■ **Data shown**:
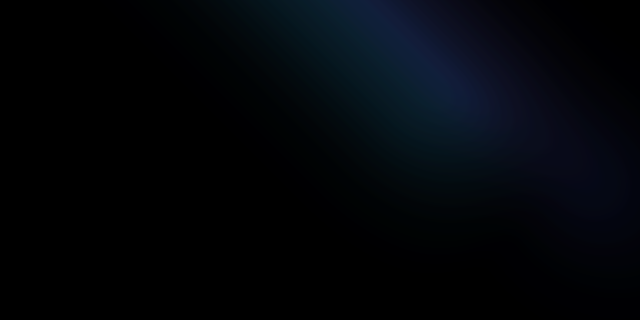
Write a WebGL 1 fragment shader that draws this background.

```glsl
precision highp float;

uniform vec2 u_resolution;

const vec3 BASE_COLOR = vec3(0.0, 0.0, 0.002);
const vec3 TEAL_COLOR = vec3(0.027, 0.105, 0.140);
const vec3 BLUE_COLOR = vec3(0.012, 0.008, 0.045);
const vec3 VIOLET_COLOR = vec3(0.047, 0.047, 0.110);
const vec3 NAVY_COLOR = vec3(0.012, 0.022, 0.060);

// Beam profiles: centre, left width, right width
const vec3 TEAL_PROFILE = vec3(1.00, 0.235, 0.17);
const vec3 BLUE_PROFILE = vec3(1.15, 0.08, 0.07);
const vec3 VIOLET_PROFILE = vec3(1.276, 0.17, 0.185);

// Where each beam starts and stops fading along its length
const vec2 TEAL_FADE = vec2(1.60, 2.38);
const vec2 BLUE_FADE = vec2(1.68, 2.10);
const vec2 VIOLET_FADE = vec2(1.75, 2.76);

// Soft pool of light at the end of the beam
const vec2 POOL_CENTER = vec2(1.28, 2.50);
const vec2 POOL_SIZE = vec2(0.23, 0.26);

// Faint tonal contours
const float TONE_LEVELS = 100.0;
const float TONE_SOFTNESS = 0.25;

float gaussian(float x) {
  return exp(-0.5 * x * x);
}

// Bell curve with a separate width on each side, dimming along the beam
float beam(vec2 q, vec3 profile, vec2 fade) {
  float offset = q.x - profile.x;
  float width = offset < 0.0 ? profile.y : profile.z;
  return gaussian(offset / width) * (1.0 - smoothstep(fade.x, fade.y, q.y));
}

// Rounds to tone levels with softened steps
vec3 softBands(vec3 color) {
  vec3 level = color * TONE_LEVELS;
  vec3 blend = smoothstep(0.5 - TONE_SOFTNESS, 0.5 + TONE_SOFTNESS, fract(level));
  return (floor(level) + blend) / TONE_LEVELS;
}

void main() {
  vec2 p = gl_FragCoord.xy / u_resolution.y;

  // Diagonal axes: x runs across the beam, y runs down its length
  vec2 q = vec2(p.x + p.y - 1.0, p.x - p.y + 1.0);

  vec3 color = BASE_COLOR;
  color += TEAL_COLOR * beam(q, TEAL_PROFILE, TEAL_FADE);
  color += BLUE_COLOR * beam(q, BLUE_PROFILE, BLUE_FADE);
  color += VIOLET_COLOR * beam(q, VIOLET_PROFILE, VIOLET_FADE);

  // Navy glow at the lower end
  color += NAVY_COLOR * gaussian(length((q - POOL_CENTER) / POOL_SIZE));

  gl_FragColor = vec4(softBands(color), 1.0);
}
```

■ **Description of the task**:
The listing is to be repeated word for word, with all pictures omitted.

■ **Solution to the problem**:
Write a WebGL 1 fragment shader that draws this background.

```glsl
precision highp float;

uniform vec2 u_resolution;

const vec3 BASE_COLOR = vec3(0.0, 0.0, 0.002);
const vec3 TEAL_COLOR = vec3(0.027, 0.105, 0.140);
const vec3 BLUE_COLOR = vec3(0.012, 0.008, 0.045);
const vec3 VIOLET_COLOR = vec3(0.047, 0.047, 0.110);
const vec3 NAVY_COLOR = vec3(0.012, 0.022, 0.060);

// Beam profiles: centre, left width, right width
const vec3 TEAL_PROFILE = vec3(1.00, 0.235, 0.17);
const vec3 BLUE_PROFILE = vec3(1.15, 0.08, 0.07);
const vec3 VIOLET_PROFILE = vec3(1.276, 0.17, 0.185);

// Where each beam starts and stops fading along its length
const vec2 TEAL_FADE = vec2(1.60, 2.38);
const vec2 BLUE_FADE = vec2(1.68, 2.10);
const vec2 VIOLET_FADE = vec2(1.75, 2.76);

// Soft pool of light at the end of the beam
const vec2 POOL_CENTER = vec2(1.28, 2.50);
const vec2 POOL_SIZE = vec2(0.23, 0.26);

// Faint tonal contours
const float TONE_LEVELS = 100.0;
const float TONE_SOFTNESS = 0.25;

float gaussian(float x) {
  return exp(-0.5 * x * x);
}

// Bell curve with a separate width on each side, dimming along the beam
float beam(vec2 q, vec3 profile, vec2 fade) {
  float offset = q.x - profile.x;
  float width = offset < 0.0 ? profile.y : profile.z;
  return gaussian(offset / width) * (1.0 - smoothstep(fade.x, fade.y, q.y));
}

// Rounds to tone levels with softened steps
vec3 softBands(vec3 color) {
  vec3 level = color * TONE_LEVELS;
  vec3 blend = smoothstep(0.5 - TONE_SOFTNESS, 0.5 + TONE_SOFTNESS, fract(level));
  return (floor(level) + blend) / TONE_LEVELS;
}

void main() {
  vec2 p = gl_FragCoord.xy / u_resolution.y;

  // Diagonal axes: x runs across the beam, y runs down its length
  vec2 q = vec2(p.x + p.y - 1.0, p.x - p.y + 1.0);

  vec3 color = BASE_COLOR;
  color += TEAL_COLOR * beam(q, TEAL_PROFILE, TEAL_FADE);
  color += BLUE_COLOR * beam(q, BLUE_PROFILE, BLUE_FADE);
  color += VIOLET_COLOR * beam(q, VIOLET_PROFILE, VIOLET_FADE);

  // Navy glow at the lower end
  color += NAVY_COLOR * gaussian(length((q - POOL_CENTER) / POOL_SIZE));

  gl_FragColor = vec4(softBands(color), 1.0);
}
```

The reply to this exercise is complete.